Pittsburgh’s 10-3-1 record was impressive, but if you wanted to be skeptical about their playoff chances, the ammunition was there. The Steelers had not beaten a team with a record over .500 all year long. In the age before parity, simply stringing together wins over a series of mediocre teams wasn’t as hard as it is in today’s NFL.

What’s more, the Steelers had not shown well in either of the two previous postseason appearances. They won one game in 1972, but that took the miracle “Immaculate Reception” to get them past Oakland. Pittsburgh then lost the AFC Championship Game to the Miami Dolphins—and while yes, that was the Dolphin team that went undefeated and won the Super Bowl, it was also a home game for Pittsburgh. It wasn’t until 1975 that the NFL used merit to establish homefield advantage rather than a rotating system among the divisions.

Then in 1973, the Steelers were blown out by the Raiders. Pittsburgh’s performance over two playoff years was certainly not terrible, nor was their 10-3-1 run in 1974. But if you wanted to be skeptical about their ability to string together wins against high-quality opponents, you weren’t without reasons.

Pittsburgh got a break in the AFC Divisional Playoff game. They drew the Buffalo Bills, who had an exciting young runner in O.J. Simpson, but were making their first appearance in the playoffs. Even though the Bills had an early 7-3 lead, the Steelers were too strong in the trenches and took the game over.

Rocky Bleier, the #2 running back, took a 27-yard touchdown pass from Bradshaw to give the Steelers the lead. Then Harris bulled through for three short touchdown runs and it was 29-7 by halftime. Pittsburgh finished with 235 rush yards. The defense was in lockdown form, holding Simpson to just 49 yards.

Now it was time to go west and face Oakland, and again the Steelers got a bit of a break. Miami was the two-time defending Super Bowl champs and the week before, the Raiders had knocked off the Dolphins in the final minute of one the great playoff games ever played.
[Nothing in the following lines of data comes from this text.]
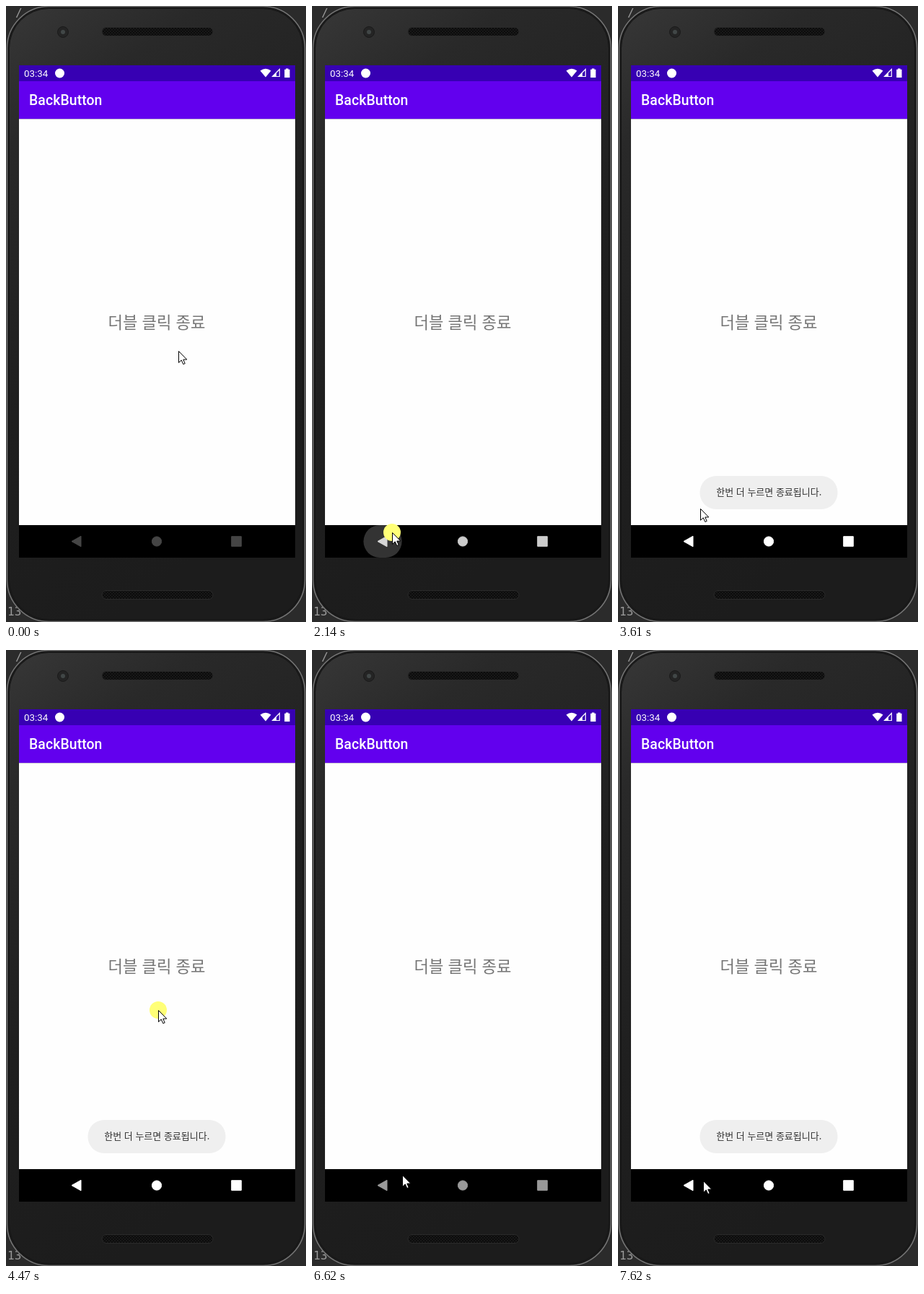
Animation, 416 px wide and 852 px high, one loop 8 s. Source, as an HTML page:

```html
<!DOCTYPE html>
<html lang="ko">
<head>
<meta charset="utf-8">
<style>
html, body { margin: 0; width: 100%; height: 100%; overflow: hidden; background: #2b2b2b; }
svg { display: block; width: 416px; height: 852px; }
.ui { font-family: Roboto, sans-serif; fill: #fff; }
.ko { font-family: "Noto Sans CJK KR", "Noto Sans CJK", sans-serif; text-anchor: middle; }
</style>
</head>
<body>
<svg viewBox="0 0 416 852">
  <defs>
    <linearGradient id="body" x2=".35" y2="1">
      <stop stop-color="#373737"/>
      <stop offset=".2" stop-color="#292929"/>
      <stop offset=".6" stop-color="#1f1f1f"/>
      <stop offset="1" stop-color="#1c1c1c"/>
    </linearGradient>
    <pattern id="mesh" width="4" height="4" patternUnits="userSpaceOnUse">
      <rect width="4" height="4" fill="#181818"/>
      <circle cx="1" cy="1" r="1" fill="#080808"/>
      <circle cx="3" cy="3" r="1" fill="#080808"/>
    </pattern>
  </defs>

  <!-- editor behind the phone -->
  <g font-family="DejaVu Sans Mono, monospace" font-size="16" fill="#999">
    <text x="13" y="15">/</text>
    <text x="2" y="843">13</text>
  </g>

  <!-- phone -->
  <rect x="1.5" y=".5" width="413" height="851" rx="58" fill="#1b1b1b" stroke="#777" stroke-width="1.5"/>
  <rect x="4.5" y="3.5" width="407" height="845" rx="55" fill="url(#body)" stroke="#161616"/>
  <circle cx="79" cy="36" r="7.5" fill="#242424" stroke="#1b1b1b"/>
  <circle cx="79" cy="36" r="3" fill="#414747"/>
  <g fill="url(#mesh)" stroke="#2a2a2a">
    <rect x="133" y="29.5" width="154" height="12" rx="6"/>
    <rect x="133" y="808.5" width="154" height="12" rx="6"/>
  </g>

  <!-- screen -->
  <rect x="18" y="82" width="383" height="22" fill="#3700b3"/>
  <rect x="18" y="104" width="383" height="52" fill="#6200ee"/>
  <rect x="18" y="156" width="383" height="562" fill="#fefefe"/>
  <rect x="18" y="156" width="383" height="1" fill="#c4bcd2"/>
  <rect x="18" y="718" width="383" height="45"/>
  <g class="ui">
    <text x="25" y="98" font-size="13.3">03:34</text>
    <text x="32" y="137" font-size="19.4" font-weight="500" letter-spacing=".1">BackButton</text>
    <circle cx="74.5" cy="93" r="6.5"/>
    <path d="M352.5 89.5Q360 84 367.5 89.5L360 98.5Z"/>
    <path d="M379.3 87.5V97.5H369.5Z" fill="none" stroke="#fff" stroke-width="1.2"/>
    <path d="M375 92V98H369Z"/>
    <path d="M388 86.5h3.5v1.3h2v11.2h-7.3v-11.2h1.8z"/>
  </g>
  <text class="ko" x="209" y="446" font-size="22.2" fill="#757575">더블 클릭 종료</text>

  <g id="toast">
    <rect x="113.5" y="650" width="191" height="46" rx="22.5" fill="#efefef"/>
    <text class="ko" x="209.3" y="677" font-size="13" fill="#333">한번 더 누르면 종료됩니다.</text>
  </g>

  <rect id="ripple" y="718" height="45" rx="22.5" fill="#fff"/>
  <g id="nav" fill="#fff" stroke="#fff" stroke-linejoin="round">
    <path d="M91 740.5L104 733.2V747.8Z"/>
    <circle cx="209" cy="740.5" r="6.6"/>
    <rect x="312.7" y="733.7" width="13.6" height="13.6"/>
  </g>

  <circle id="press" r="12" fill="#ff7"/>
  <path id="cursor" d="M.5 .5V16.3L4.2 12.8 6.8 18.5 9.2 17.5 6.8 12H11.8Z" fill="#fff" stroke="#000"/>
</svg>
<script>
const LOOP = 8000, START = 200, STEP = 77.2;
const backTaps = [24, 87], screenTap = 54;

// Pointer glides, in steps; bow bends the way sideways.
const glides = [
  { from: 9, to: 22, x: 111, y: 728, bow: 7 },
  { from: 43, to: 54, x: 211, y: 498, bow: -40 },
  { from: 55, to: 69, x: 241, y: 688, bow: 40 },
  { from: 74, to: 83, x: 125, y: 726, bow: 0 },
  { from: 83, to: 85, x: 118, y: 734, bow: 0 }
];

const clamp = v => Math.max(0, Math.min(1, v));
const set = (id, attrs) => {
  for (const key in attrs) document.getElementById(id).setAttribute(key, attrs[key]);
};

function pointer(k) {
  let x = k < 0 ? 239 : 238, y = 477;
  for (const g of glides) {
    const p = clamp((k - g.from) / (g.to - g.from));
    const ease = Math.sin(p * Math.PI / 2);
    x += (g.x - x) * ease + g.bow * Math.sin(p * Math.PI);
    y += (g.y - y) * ease;
  }
  return [Math.round(x), Math.round(y)];
}

// Rises after each back tap and falls again later.
const pulse = (k, on, rise, off, fall) => backTaps.reduce(
  (sum, t) => sum + clamp((k - t - on) / rise) - clamp((k - t - off) / fall), 0);

function draw(now) {
  const k = Math.floor((now % LOOP - START) / STEP);
  const [x, y] = pointer(k);
  const pressed = [...backTaps, screenTap].some(t => k === t || k === t + 1);
  set('cursor', { transform: `translate(${x} ${y})` });
  set('press', { cx: x, cy: y, opacity: pressed ? 1 : 0 });
  set('toast', { opacity: pulse(k, 2, 6, 47, 7) });

  const rest = k < backTaps[0] ? .27 : .6;
  set('nav', { opacity: rest + (1 - rest) * pulse(k, 0, 2, 31, 10) });

  const age = k - (k < backTaps[1] ? backTaps[0] : backTaps[1]);
  const width = 98 * clamp(.4 + age / 7);
  const glow = age < 0 ? 0 : clamp(1 - (age - 1.5) / 6);
  set('ripple', { x: 98 - width / 2, width, opacity: .2 * glow });
  requestAnimationFrame(draw);
}
requestAnimationFrame(draw);
</script>
</body>
</html>
```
Could Oakland do it all over again?

Perhaps it was emotional fatigue that made the difference. The Raiders led 10-3 in the third quarter, but the Steelers were again winning the battle in the trenches and they broke Oakland down in the final period. Harris ran in from eight yards out to tie the game. Bradshaw tossed a short touchdown pass to Swann. After a Raider field goal, Harris sealed the deal with a 21-yard touchdown run.

Harris finished with 111 yards on the ground and Bleier tacked on 98 more. The Raiders had just 29 yards as a team. The 24-13 win sent Pittsburgh to its first Super Bowl.

The Super Bowl venue alone tells you how much the NFL has changed. The game was in New Orleans. What’s so unusual about that you ask? It was at Tulane Stadium. At least they got 80,000-plus in the building to watch the Steelers play the Minnesota Vikings.

Minnesota was in its third Super Bowl in the last six years and still looking for their first victory. The game was a defensive war that appropriately saw the Steelers ahead 2-0 at halftime. But Pittsburgh’s basic victory plan—run the ball and stop the run—was again holding firm. Harris was on his way to a 158-yard game and he ran in from nine yards out for the game’s first touchdown.

The 9-0 lead in a game like this was huge, but the Vikings blocked a punt, recovered in the end zone and cut it to 9-6. But they couldn’t run the ball to save their life—17 yards on 21 carries—and Bradshaw eventually flipped a four-yard touchdown pass to Larry Brown that put it out of reach.
Harris was named Super Bowl MVP in the 16-6 win. The Pittsburgh Steelers were finally the champions of the NFL. It certainly wouldn’t be the last time.